  • Meeting Key Cisco staff – where else would you get the chance to speak to the CTO of Cisco Learning to get key advice on my study path and probe about, for example, what Cisco are doing to protect the CCIE programme? Or speak directly to the IOS product manager about the timelines for features and platform standardisation? Highly valuable discussions.
  • Meeting your peers – I met some great people last week. Friendly, knowledgeable, geeky, willing to share their experiences, willing to listen to mine. I use Twitter quite a lot but it has limitations. The lack of the face to face feedback, the 140 character limit that makes anything more than a passing comment a chore. Sure, there are loads of nice people on there who can help you, but there is no captive audience. Chances are that most of my followers are still asleep on the other side of the pond if I expect an answer before lunch. Facebook is dead to me. The web as a whole offers all the information I could hope for, but sitting down for lunch, or a pint…or a vindaloo perhaps and just talking about ‘stuff’ is so much more sociable and that suits my personality much more and it’s back to the feedback issue…its instantaneous.
  • Inspirational – all of the factors above, crammed in to a single week? It was a real eye opener for me and I came back, despite the very long days, feeling energised, driven to get my CCNP done and move on to bigger and better things, get a plan together for both IPv6 and more global WiFi rollouts within the company and to spread the word as to what is happening in the industry.

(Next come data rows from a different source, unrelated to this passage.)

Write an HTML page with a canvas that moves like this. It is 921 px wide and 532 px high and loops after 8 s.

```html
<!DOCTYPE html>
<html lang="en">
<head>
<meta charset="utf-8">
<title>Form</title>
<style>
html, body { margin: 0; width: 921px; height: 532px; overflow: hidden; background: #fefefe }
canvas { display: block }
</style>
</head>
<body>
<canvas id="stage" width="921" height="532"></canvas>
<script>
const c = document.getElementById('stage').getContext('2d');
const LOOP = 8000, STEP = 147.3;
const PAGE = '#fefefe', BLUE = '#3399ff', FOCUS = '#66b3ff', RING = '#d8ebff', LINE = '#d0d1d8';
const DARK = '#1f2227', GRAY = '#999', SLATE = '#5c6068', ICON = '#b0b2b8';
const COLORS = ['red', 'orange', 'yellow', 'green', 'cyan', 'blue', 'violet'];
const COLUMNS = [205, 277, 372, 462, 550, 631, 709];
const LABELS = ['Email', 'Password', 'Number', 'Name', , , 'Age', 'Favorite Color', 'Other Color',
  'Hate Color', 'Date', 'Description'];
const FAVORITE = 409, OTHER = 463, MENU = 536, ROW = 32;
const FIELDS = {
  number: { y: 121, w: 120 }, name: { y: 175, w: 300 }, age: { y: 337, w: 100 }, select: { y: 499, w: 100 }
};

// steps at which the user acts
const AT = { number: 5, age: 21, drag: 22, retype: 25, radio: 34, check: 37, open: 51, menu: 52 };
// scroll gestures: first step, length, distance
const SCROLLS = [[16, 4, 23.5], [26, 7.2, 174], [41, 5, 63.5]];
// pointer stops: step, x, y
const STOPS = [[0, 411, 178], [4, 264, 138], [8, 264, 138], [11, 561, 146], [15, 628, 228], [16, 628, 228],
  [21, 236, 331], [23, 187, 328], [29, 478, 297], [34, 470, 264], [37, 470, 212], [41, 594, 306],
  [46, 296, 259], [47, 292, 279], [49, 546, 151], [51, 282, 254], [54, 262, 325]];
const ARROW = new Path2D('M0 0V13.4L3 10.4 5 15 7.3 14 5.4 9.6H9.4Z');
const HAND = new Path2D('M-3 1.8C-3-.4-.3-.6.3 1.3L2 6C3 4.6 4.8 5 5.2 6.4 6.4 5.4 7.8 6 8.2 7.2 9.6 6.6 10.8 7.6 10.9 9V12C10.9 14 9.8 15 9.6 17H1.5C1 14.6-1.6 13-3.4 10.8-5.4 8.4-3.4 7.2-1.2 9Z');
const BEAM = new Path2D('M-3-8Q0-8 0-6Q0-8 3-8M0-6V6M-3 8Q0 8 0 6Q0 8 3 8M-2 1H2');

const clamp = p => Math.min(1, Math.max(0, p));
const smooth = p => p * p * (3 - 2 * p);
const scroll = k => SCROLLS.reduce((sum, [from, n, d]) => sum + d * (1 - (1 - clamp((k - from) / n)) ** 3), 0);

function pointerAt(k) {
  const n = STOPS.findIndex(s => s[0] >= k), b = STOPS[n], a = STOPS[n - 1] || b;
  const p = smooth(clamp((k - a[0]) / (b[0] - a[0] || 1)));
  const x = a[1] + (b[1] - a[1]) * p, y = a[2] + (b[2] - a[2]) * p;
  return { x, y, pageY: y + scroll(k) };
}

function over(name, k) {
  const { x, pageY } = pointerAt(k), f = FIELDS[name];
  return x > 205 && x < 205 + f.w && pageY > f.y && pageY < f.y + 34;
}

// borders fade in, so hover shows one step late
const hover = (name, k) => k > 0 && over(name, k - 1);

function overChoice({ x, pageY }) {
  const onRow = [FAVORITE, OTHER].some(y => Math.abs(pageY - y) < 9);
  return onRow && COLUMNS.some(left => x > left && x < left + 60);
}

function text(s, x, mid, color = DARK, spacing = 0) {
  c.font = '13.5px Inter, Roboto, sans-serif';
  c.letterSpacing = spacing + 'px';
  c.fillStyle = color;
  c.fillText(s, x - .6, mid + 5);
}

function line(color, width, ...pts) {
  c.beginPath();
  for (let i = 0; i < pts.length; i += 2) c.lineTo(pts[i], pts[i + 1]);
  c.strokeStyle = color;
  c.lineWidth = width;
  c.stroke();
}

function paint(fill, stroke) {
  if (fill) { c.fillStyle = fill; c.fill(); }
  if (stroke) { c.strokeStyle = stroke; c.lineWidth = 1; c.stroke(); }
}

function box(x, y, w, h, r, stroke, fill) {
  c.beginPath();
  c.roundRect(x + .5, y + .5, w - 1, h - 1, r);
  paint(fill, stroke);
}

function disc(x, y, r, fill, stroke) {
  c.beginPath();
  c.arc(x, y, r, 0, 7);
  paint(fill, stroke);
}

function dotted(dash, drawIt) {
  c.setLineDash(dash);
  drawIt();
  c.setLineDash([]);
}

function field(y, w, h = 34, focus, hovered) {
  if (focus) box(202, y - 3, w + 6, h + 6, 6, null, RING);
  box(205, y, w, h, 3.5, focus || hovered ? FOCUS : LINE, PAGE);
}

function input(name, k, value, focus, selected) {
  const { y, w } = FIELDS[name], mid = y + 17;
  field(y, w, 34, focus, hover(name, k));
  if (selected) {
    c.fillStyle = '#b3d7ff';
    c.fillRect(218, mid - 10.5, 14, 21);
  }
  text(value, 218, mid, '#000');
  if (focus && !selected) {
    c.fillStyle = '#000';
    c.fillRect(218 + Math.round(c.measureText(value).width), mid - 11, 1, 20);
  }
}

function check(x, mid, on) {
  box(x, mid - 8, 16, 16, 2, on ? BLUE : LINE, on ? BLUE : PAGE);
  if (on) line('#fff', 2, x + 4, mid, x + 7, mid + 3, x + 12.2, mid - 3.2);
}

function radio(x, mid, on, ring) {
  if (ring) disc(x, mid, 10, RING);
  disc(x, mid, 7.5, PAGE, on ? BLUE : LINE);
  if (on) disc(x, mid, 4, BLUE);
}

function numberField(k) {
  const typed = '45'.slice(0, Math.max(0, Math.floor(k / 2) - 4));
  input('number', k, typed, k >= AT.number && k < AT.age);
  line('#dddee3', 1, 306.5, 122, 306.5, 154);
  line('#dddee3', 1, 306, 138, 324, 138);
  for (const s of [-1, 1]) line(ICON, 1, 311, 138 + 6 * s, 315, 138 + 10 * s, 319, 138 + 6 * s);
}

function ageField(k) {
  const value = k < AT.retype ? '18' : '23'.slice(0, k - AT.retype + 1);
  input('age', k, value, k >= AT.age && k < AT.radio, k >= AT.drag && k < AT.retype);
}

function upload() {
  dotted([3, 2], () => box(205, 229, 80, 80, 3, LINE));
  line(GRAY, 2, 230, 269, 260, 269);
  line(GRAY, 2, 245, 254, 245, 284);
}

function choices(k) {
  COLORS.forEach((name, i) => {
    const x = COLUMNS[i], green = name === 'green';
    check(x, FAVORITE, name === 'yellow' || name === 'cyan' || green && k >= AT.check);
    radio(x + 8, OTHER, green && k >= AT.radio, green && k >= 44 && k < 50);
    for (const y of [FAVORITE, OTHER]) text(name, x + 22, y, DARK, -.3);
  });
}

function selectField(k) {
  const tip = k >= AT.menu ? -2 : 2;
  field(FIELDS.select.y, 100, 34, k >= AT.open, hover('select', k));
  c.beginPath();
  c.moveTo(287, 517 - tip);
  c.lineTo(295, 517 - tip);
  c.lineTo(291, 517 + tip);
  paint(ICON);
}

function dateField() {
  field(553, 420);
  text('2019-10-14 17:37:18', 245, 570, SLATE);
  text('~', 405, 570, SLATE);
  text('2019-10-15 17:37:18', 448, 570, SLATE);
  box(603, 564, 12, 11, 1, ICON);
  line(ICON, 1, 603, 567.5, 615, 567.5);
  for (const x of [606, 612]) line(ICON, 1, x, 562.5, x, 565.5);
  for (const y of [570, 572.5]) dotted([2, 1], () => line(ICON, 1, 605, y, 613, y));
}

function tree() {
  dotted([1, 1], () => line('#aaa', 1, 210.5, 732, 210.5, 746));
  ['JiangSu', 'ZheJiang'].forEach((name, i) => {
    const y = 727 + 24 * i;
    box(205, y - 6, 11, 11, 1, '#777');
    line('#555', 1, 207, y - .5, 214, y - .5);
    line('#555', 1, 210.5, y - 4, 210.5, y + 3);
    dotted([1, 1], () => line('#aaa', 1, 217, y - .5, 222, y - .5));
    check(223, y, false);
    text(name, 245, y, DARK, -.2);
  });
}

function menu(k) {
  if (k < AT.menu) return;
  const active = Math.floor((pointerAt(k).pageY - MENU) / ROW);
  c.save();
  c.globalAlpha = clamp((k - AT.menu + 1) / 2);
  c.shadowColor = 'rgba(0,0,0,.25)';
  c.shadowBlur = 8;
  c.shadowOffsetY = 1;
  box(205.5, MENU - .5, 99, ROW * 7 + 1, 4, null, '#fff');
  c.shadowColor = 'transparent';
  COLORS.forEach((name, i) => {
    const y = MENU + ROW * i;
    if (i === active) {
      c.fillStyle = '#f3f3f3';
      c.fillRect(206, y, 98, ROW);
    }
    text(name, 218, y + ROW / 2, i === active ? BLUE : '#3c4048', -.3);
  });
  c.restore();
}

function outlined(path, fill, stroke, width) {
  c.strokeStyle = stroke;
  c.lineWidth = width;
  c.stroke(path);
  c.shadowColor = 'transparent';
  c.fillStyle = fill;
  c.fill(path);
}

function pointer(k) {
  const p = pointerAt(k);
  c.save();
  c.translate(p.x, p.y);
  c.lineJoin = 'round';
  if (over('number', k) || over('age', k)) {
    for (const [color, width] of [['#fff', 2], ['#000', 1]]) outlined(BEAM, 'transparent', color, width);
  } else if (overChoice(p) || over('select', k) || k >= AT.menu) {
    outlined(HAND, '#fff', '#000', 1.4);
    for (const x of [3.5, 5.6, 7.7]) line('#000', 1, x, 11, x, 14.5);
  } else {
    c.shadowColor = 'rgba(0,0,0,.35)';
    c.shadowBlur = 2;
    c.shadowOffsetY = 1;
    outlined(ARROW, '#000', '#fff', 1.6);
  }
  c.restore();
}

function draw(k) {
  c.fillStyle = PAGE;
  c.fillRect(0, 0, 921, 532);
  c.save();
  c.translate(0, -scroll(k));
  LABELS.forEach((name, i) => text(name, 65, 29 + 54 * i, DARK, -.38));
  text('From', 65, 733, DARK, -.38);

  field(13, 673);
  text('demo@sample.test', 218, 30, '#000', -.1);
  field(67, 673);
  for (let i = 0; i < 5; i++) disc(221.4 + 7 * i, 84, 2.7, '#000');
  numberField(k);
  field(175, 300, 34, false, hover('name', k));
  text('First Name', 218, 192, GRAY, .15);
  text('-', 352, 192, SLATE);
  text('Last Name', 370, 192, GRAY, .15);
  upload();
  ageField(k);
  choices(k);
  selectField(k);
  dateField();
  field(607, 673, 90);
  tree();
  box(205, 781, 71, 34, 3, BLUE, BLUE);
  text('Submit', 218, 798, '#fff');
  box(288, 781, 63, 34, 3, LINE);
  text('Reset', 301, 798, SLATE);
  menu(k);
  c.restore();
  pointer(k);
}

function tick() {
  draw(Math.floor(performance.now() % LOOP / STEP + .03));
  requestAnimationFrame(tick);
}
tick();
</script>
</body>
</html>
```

Perhaps this post will help you decide if you think Cisco Live is worth attending if you haven’t already. Do I think it was a worthwhile event? Surely you know the answer to that from this post alone, let alone the daily updates I posted (you have read them all haven’t you?!!). I’m already asking the question about if my company intends on sending people there next year.

Would I pay £4000 myself for such an event? If I had that kind of money to spend without it stinging, without a doubt. The fact is though that it would sting but let me make a final comparison to put things in perspective. Being a predominantly self-taught person, I’ve been on only a handful of courses in my IT career. These have usually come in at the £1000-£2000 mark, and that is just for the course i.e. only £0-£1000 cheaper than Cisco Live. If I take the extreme case and say would I pay £1000 more for Cisco Live than the best of those IT courses, then I would say there is no question. I absolutely would and I’ll be gutted if I don’t get to attend again next year, and the next, and the next…

Till the next time…

Cisco Live London 2012 coverage

Cisco Live London 2012 starts next week and myself and a colleague of mine have been fortunate enough to be sent there at the expense of our company. There have already been the odd ‘oh, off on a jolly’ comments from some workmates but jealousy and joking aside, next week will be as far from being a jolly as I could imagine.

My schedule can testify to that alone. I have also been allowed to go to a technical seminar on the Monday which runs for 9 hours. Each day thereafter is crammed full of keynote speeches and breakout sessions and the small gaps inbetween will be used to shoehorn as many stall visits as possible to see what is out there. Add in a couple of evening networking events and I imagine I’ll be sleeping for a week afterwards.

I am also hoping to get some blog posts up about my experience so watch this space. Till the next time…